Magda Szubanski says last year was the toughest of her life.

When the 57-year-old actress and comedian sat down with Andrew Denton for Tuesday night’s episode of Interview, his very first question brought her to tears.

“You have had an enormous 12 months, your mum passing away, the same-sex marriage campaign, how are you feeling?” Denton asked.

“It’s been… the toughest year of my life without question… Mostly because of mum. But the marriage equality stuff was something I was proud to do. I just felt so nervous the whole time because if I put a foot wrong, I could be blowing it for everyone.

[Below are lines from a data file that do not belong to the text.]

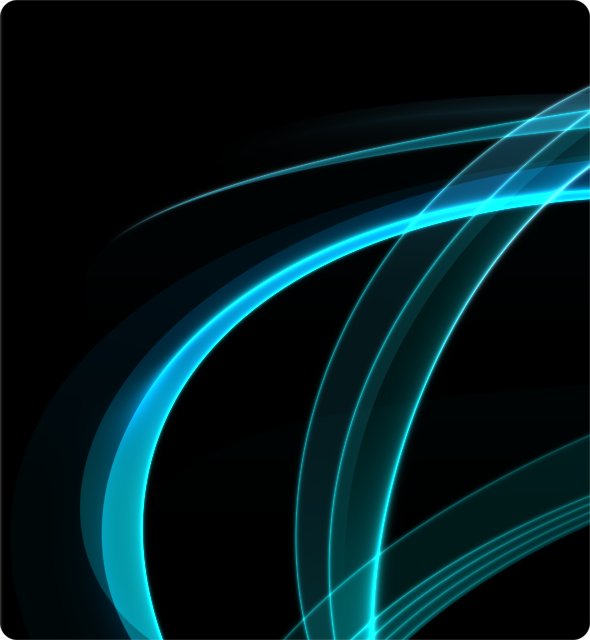
Reproduce this background procedurally as a WebGL 2 fragment shader.

```glsl
#version 300 es
precision highp float;
// Glowing cyan ribbons sweeping over black, inside a rounded card.
// Every edge is a bent, sheared parabola with an approximate signed distance;
// fills lie between pairs of edges, and exponential glows light the rims.

#define EDGE_SOFT 0.0013
#define RIM_WIDTH 0.0021
#define CARD_RADIUS 0.027
#define FILL_GAIN 1.0
#define RIM_GAIN 1.0

uniform vec2 u_resolution;
out vec4 outColor;

const vec3 CYAN = vec3(0.10, 0.88, 0.93);
const vec3 TEAL = vec3(0.01, 0.34, 0.37);
const vec3 AZURE = vec3(0.00, 0.56, 0.90);
const vec3 NAVY = vec3(0.00, 0.15, 0.23);
const vec3 ICE = vec3(0.50, 0.82, 0.90);

// Distance to y = shear*x +- sqrt(x)*(bend.x + bend.z*x); negative inside.
float arc(vec2 p, vec2 apex, vec3 bend) {
    vec2 q = p - apex;
    float h = q.y - bend.y * q.x;
    float k = bend.x + bend.z * q.x;
    float f = h * h - q.x * k * k;
    vec2 grad = vec2(-2.0 * bend.y * h - k * k - 2.0 * bend.z * q.x * k, 2.0 * h);
    return f / max(length(grad), 1e-4);
}

float inside(float d) { return smoothstep(EDGE_SOFT, -EDGE_SOFT, d); }

float band(float outer, float inner) { return inside(outer) * inside(-inner) * FILL_GAIN; }

float rim(float d, float width) { return exp(-abs(d) / width) * RIM_GAIN; }

// Wide ribbon that curls round the left side.
vec3 largeRing(vec2 p) {
    float inner = arc(p, vec2(0.2227, 0.1732), vec3(0.948, -0.201, -0.233));
    float ridge = arc(p, vec2(0.1589, 0.1667), vec3(0.819, 0.128, -0.416));
    float outer = arc(p, vec2(0.125, 0.2057), vec3(0.723, 0.19, -0.356));
    float halo = arc(p, vec2(0.0156, 0.1602), vec3(0.884, -0.117, -0.16));
    float height = smoothstep(0.2, 0.5, p.y);
    float right = smoothstep(0.45, 0.9, p.x);

    vec3 col = band(halo, outer) * mix(vec3(0.0, 0.025, 0.03), vec3(0.0, 0.045, 0.07), height);
    vec3 body = mix(vec3(0.0, 0.21, 0.23), NAVY, height) + right * vec3(0.0, 0.01, 0.06);
    col += band(outer, max(ridge, inner)) * body;
    col += band(ridge, inner) * mix(TEAL, vec3(0.0, 0.32, 0.46), height);

    float sharp = smoothstep(0.28, 0.46, p.y);
    float ridgeGlow = rim(ridge, mix(0.024, 0.0045, sharp)) * mix(0.16, 0.9, sharp);
    col += inside(-inner) * ridgeGlow * mix(AZURE, CYAN, smoothstep(0.3, 0.55, p.y) * (1.0 - 0.5 * right));
    col += rim(inner, RIM_WIDTH) * mix(CYAN, AZURE, 0.6 * right) * 0.8;
    col += inside(-inner) * rim(inner, 0.014) * CYAN * 0.32;
    return col;
}

// Tall ribbon rising from the bottom to the upper right.
vec3 tallRing(vec2 p) {
    float left = arc(p, vec2(0.4622, 0.1602), vec3(1.178, 0.169, -0.551));
    float middle = arc(p, vec2(0.5143, 0.1146), vec3(1.227, -0.081, -0.155));
    float right = arc(p, vec2(0.5833, 0.0104), vec3(1.285, 0.58, -1.09));
    float top = smoothstep(0.55, 0.85, p.y);
    float base = smoothstep(0.4, 0.0, p.y);

    vec3 col = band(left, middle) * (vec3(0.015, 0.09, 0.105) + top * vec3(0.06, 0.13, 0.17) + base * vec3(0.0, 0.06, 0.06));
    col += band(middle, right) * (vec3(0.0, 0.085, 0.085) + base * vec3(0.0, 0.15, 0.16) + top * vec3(0.02, 0.07, 0.1));
    col += band(middle, right) * inside(-middle - 0.024) * vec3(0.015, 0.09, 0.10) * (1.0 - base);
    vec3 rimColor = mix(CYAN * 0.65, ICE * 0.65, top);
    col += rimColor * (rim(left, RIM_WIDTH) + rim(middle, RIM_WIDTH));
    float width = mix(0.0026, 0.006, base);
    col += rim(right, width) * mix(CYAN, ICE, smoothstep(0.3, 0.65, p.y));
    col += inside(-right) * rim(right, 0.016) * TEAL * 0.7;
    return col;
}

// Layered strands crossing the lower right corner.
vec3 lowerStrands(vec2 p) {
    float outer = arc(p, vec2(0.2604, -0.4564), vec3(1.191, -0.29, 0.0));
    float upper = arc(p, vec2(0.3516, -0.4518), vec3(1.191, -0.39, 0.0));
    float lower = arc(p, vec2(0.4297, -0.4609), vec3(1.191, -0.395, 0.0));
    float fade = mix(1.0, 0.65, smoothstep(0.55, 0.92, p.x));
    vec3 col = band(outer, upper) * vec3(0.0, 0.10, 0.10) + band(upper, lower) * vec3(0.0, 0.24, 0.25) * fade;
    col += rim(outer, RIM_WIDTH) * CYAN * 0.45 * fade;
    for (int i = 0; i < 4; i++) {
        float t = float(i) / 3.0;
        float strand = mix(upper, lower, t * mix(1.0, 0.85, p.x));
        col += rim(strand, RIM_WIDTH) * CYAN * mix(0.6, 0.4, t) * fade;
    }
    return col;
}

// Thin bright sweep and its misty veil across the top, plus a low haze.
vec3 upperSweep(vec2 p) {
    float crest = arc(p, vec2(0.1302, 0.55), vec3(0.357, -0.05, 0.0));
    float under = arc(p, vec2(0.1302, 0.55), vec3(0.357, -0.05, -0.039));
    float veil = arc(p, vec2(0.1302, 0.5124), vec3(0.758, -0.42, 0.0));
    float haze = arc(p, vec2(0.2344, 0.1771), vec3(0.433, -0.2, 0.0));
    float start = smoothstep(0.61, 0.70, p.y);
    float right = smoothstep(0.3, 0.85, p.x);
    vec3 col = start * band(crest, under) * vec3(0.03, 0.27, 0.32);
    col += start * mix(ICE, CYAN, right) * 0.55 * (rim(crest, RIM_WIDTH) + 0.7 * right * rim(under, RIM_WIDTH));
    col += band(veil, crest) * start * right * (vec3(0.02, 0.05, 0.06) + rim(veil + 0.022, 0.012) * vec3(0.03, 0.09, 0.11));
    col += inside(crest) * smoothstep(0.45, 0.65, p.y) * vec3(0.0, 0.012, 0.016);
    return col + inside(haze) * smoothstep(0.15, 0.4, p.y) * vec3(0.0, 0.016, 0.018);
}

void main() {
    vec2 p = gl_FragCoord.xy / u_resolution.y;
    vec2 halfSize = 0.5 * u_resolution / u_resolution.y;
    vec3 col = largeRing(p) + tallRing(p) + lowerStrands(p) + upperSweep(p);
    col += smoothstep(0.005, 0.002, p.x) * 0.09;

    // Rounded card on white.
    vec2 corner = abs(p - halfSize) - halfSize + CARD_RADIUS;
    float card = length(max(corner, 0.0)) - CARD_RADIUS;
    outColor = vec4(mix(vec3(1.0), min(col, 1.0), inside(card)), 1.0);
}
```
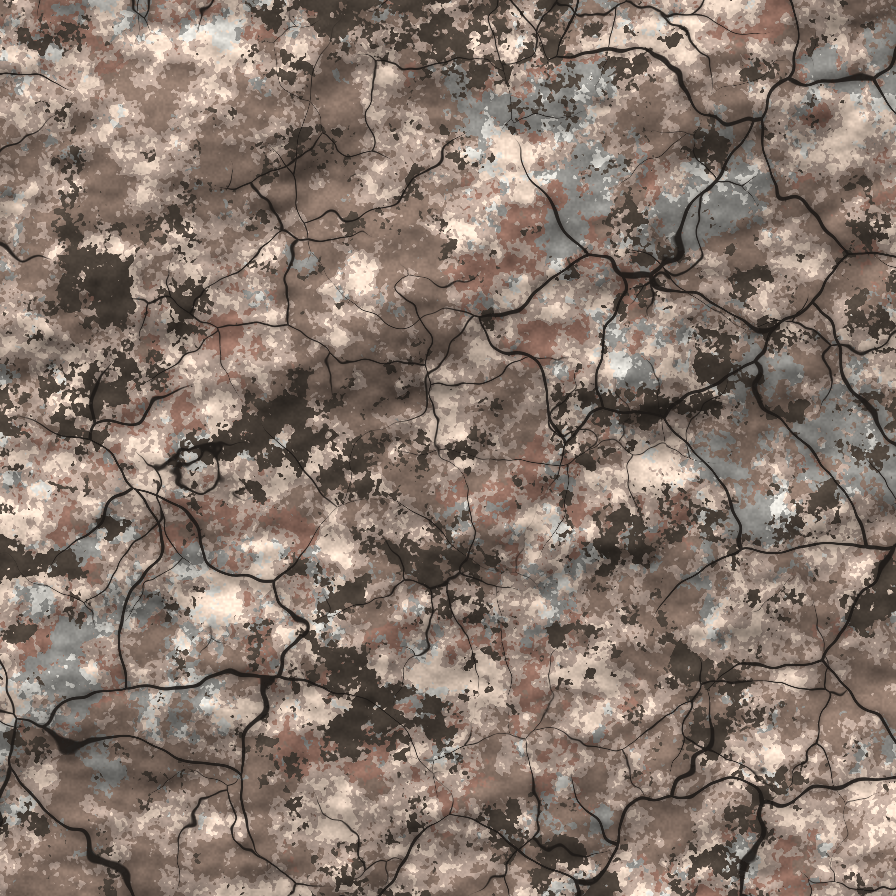
A Shadertoy shader for this texture:

```glsl
// Weathered, cracked rock: speckled tan, brown and grey mineral grains,
// shaded by a folded height field and split by two networks of dark cracks
// taken from the cell borders of a warped Voronoi diagram.

#define GRAIN_FREQ 24.0
#define GRAIN_GAIN 0.8
#define GRAIN_EDGE 0.14
#define RELIEF_FREQ 4.0
#define RELIEF_DEPTH 0.62
#define MAIN_CELLS 5.6
#define MAIN_WIDTH 0.0022
#define FINE_CELLS 9.0
#define FINE_WIDTH 0.0013
#define CRACK_WARP 0.12

const vec3 BROWN     = vec3(0.48, 0.405, 0.36);
const vec3 TAN       = vec3(0.64, 0.565, 0.52);
const vec3 PALE      = vec3(0.83, 0.75, 0.685);
const vec3 RUST      = vec3(0.53, 0.40, 0.35);
const vec3 GREY      = vec3(0.51, 0.505, 0.49);
const vec3 PALE_GREY = vec3(0.76, 0.75, 0.725);
const vec3 DARK      = vec3(0.28, 0.245, 0.215);
const vec3 CRACK     = vec3(0.115, 0.10, 0.09);

const mat2 OCTAVE_TURN = mat2(1.6, 1.2, -1.2, 1.6);

vec2 hash2(vec2 p) {
    vec3 q = fract(p.xyx * vec3(0.1031, 0.1030, 0.0973));
    q += dot(q, q.yzx + 33.33);
    return fract((q.xx + q.yz) * q.zy);
}

float valueNoise(vec2 p) {
    vec2 i = floor(p), f = fract(p);
    f = f * f * (3.0 - 2.0 * f);
    float low  = mix(hash2(i).x, hash2(i + vec2(1, 0)).x, f.x);
    float high = mix(hash2(i + vec2(0, 1)).x, hash2(i + vec2(1, 1)).x, f.x);
    return mix(low, high, f.y) - 0.5;
}

// Layered noise scaled to zero mean and unit deviation
float fbm(vec2 p, int octaves, float gain) {
    float sum = 0.0, amp = 1.0, power = 0.0;
    for (int k = 0; k < octaves; k++) {
        sum += amp * valueNoise(p);
        power += amp * amp;
        amp *= gain;
        p = OCTAVE_TURN * p + 17.3;
    }
    return sum / (0.215 * sqrt(power));
}

float grains(vec2 p, float seed) {
    return fbm(p * GRAIN_FREQ + seed, 5, GRAIN_GAIN);
}

float above(float level, float value) {
    return smoothstep(level - GRAIN_EDGE, level + GRAIN_EDGE, value);
}

// Distance to the nearest Voronoi border, in cells
float borderDistance(vec2 p) {
    vec2 cell = floor(p), f = fract(p), nearCell = vec2(0), nearest = vec2(0);
    float best = 9.0;
    for (int y = -1; y <= 1; y++)
    for (int x = -1; x <= 1; x++) {
        vec2 g = vec2(x, y), r = g + hash2(cell + g) - f;
        if (dot(r, r) < best) { best = dot(r, r); nearest = r; nearCell = g; }
    }
    float border = 9.0;
    for (int y = -2; y <= 2; y++)
    for (int x = -2; x <= 2; x++) {
        vec2 g = nearCell + vec2(x, y), r = g + hash2(cell + g) - f;
        vec2 gap = r - nearest;
        if (dot(gap, gap) > 1e-5)
            border = min(border, dot(0.5 * (nearest + r), normalize(gap)));
    }
    return border;
}

// Wandering crack lines that swell, taper and fade out, with a soft rim
float cracks(vec2 p, float cells, float width, float keep) {
    vec2 q = p * cells + 40.0;
    float strength = smoothstep(-1.0, 0.7, fbm(q * 0.8 + 7.0, 2, 0.5) + keep);
    q += CRACK_WARP * vec2(fbm(q * 1.3, 4, 0.45), fbm(q * 1.3 + 31.0, 4, 0.45));
    float d = borderDistance(q) / cells;
    float w = width * strength, soft = 0.8 / iResolution.y;
    float line = (1.0 - smoothstep(w - soft, w + soft, d)) * smoothstep(0.0, 0.3, strength);
    float rim = 0.4 * strength * exp(-d / (2.5 * width));
    return max(0.92 * line, rim);
}

float height(vec2 p) {
    return fbm(p * RELIEF_FREQ * vec2(0.8, 1.25) + 3.7, 6, 0.53);
}

void mainImage(out vec4 fragColor, in vec2 fragCoord) {
    vec2 p = fragCoord / iResolution.y;

    // Broad zones of rust, grey lichen and dark staining
    float rustZone = fbm(p * 5.0 + 11.0, 4, 0.6);
    float greyZone = fbm(p * 4.0 + 23.0, 4, 0.6);
    float darkZone = fbm(p * 6.0 + 57.0, 3, 0.6);

    // Mineral grains
    float tone = grains(p, 5.0) + 0.25 * rustZone;
    float lichen = grains(p, 71.0) + 0.9 * greyZone;
    float speck = grains(p, 133.0) + 0.45 * darkZone;
    vec3 color = mix(BROWN, RUST, above(0.5, rustZone + 0.4 * lichen));
    color = mix(color, TAN, above(-0.25, tone));
    color = mix(color, PALE, above(0.95, tone));
    color = mix(color, mix(GREY, PALE_GREY, above(0.6, tone)), above(1.05, lichen));

    // Relief lit from the upper left, with darker grains in the hollows
    float relief = height(p) - height(p + vec2(-0.007, 0.011));
    color = mix(color, DARK, above(1.35, speck - 0.7 * relief));
    color *= clamp(1.0 + RELIEF_DEPTH * relief, 0.5, 1.25);
    color *= 1.0 + 0.12 * valueNoise(p * 420.0);

    // Main and fine crack networks
    float crack = max(cracks(p, MAIN_CELLS, MAIN_WIDTH, 0.5),
                      cracks(p + 2.3, FINE_CELLS, FINE_WIDTH, -0.75));
    fragColor = vec4(mix(color, CRACK, crack), 1.0);
}
```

I haven’t had a proper break since that.”

In September, Szubanski’s 92-year-old mother died just two months before Australia voted to legalise same-sex marriage.

“I wish she had been here to see the vote,” Szubanski said.

“I don’t know what she would’ve said, but she didn’t understand it – she would often say to me, when families would turn on their gay kids, ‘I don’t understand how people turn on their own like that’. She had this real sense of injustice and that was beautiful. She was beautiful.

Watch Magda on Interview. Post continues after video…

Video by Channel 7

“The depth of her compassion was extraordinary… she had sort of an ocean of compassion in her, mum, and I think it would have made her really happy, not just for me, for all of my friends, as well, but also for what it meant for this country.”

She added watching her mother die was “brutal”.

“Seven days, mum took to die. It was brutal, and we don’t talk about that a lot and it’s f*cking traumatic watching someone die and I think we should reintroduce black armbands because you’re not normal after someone you love has died,” she says.


In the interview, Szubanski also touched on how lowly she felt in 2011 when prying paparazzi shot her on Bondi beach in her bathers.

“Nobody gives you the protocol on how to deal with a bunch of paparazzi, who descend on you like flies on s**t, and they’re so well organised,” she told Denton.

“When those pictures were taken on the beach I wanted to cry.

“Even though I’m not an especially vain woman, I don’t think many women feel comfortable being photographed at the beach in clingy wet bathers.

“Then thought f**k them, I’m just going to go down there with all the models and just be fat on Bondi Beach and they can get f**ked.

“It actually became really liberating because when you do go out there and be fat on Bondi Beach nothing terrible happens … except you have a terrific swim with your friends.”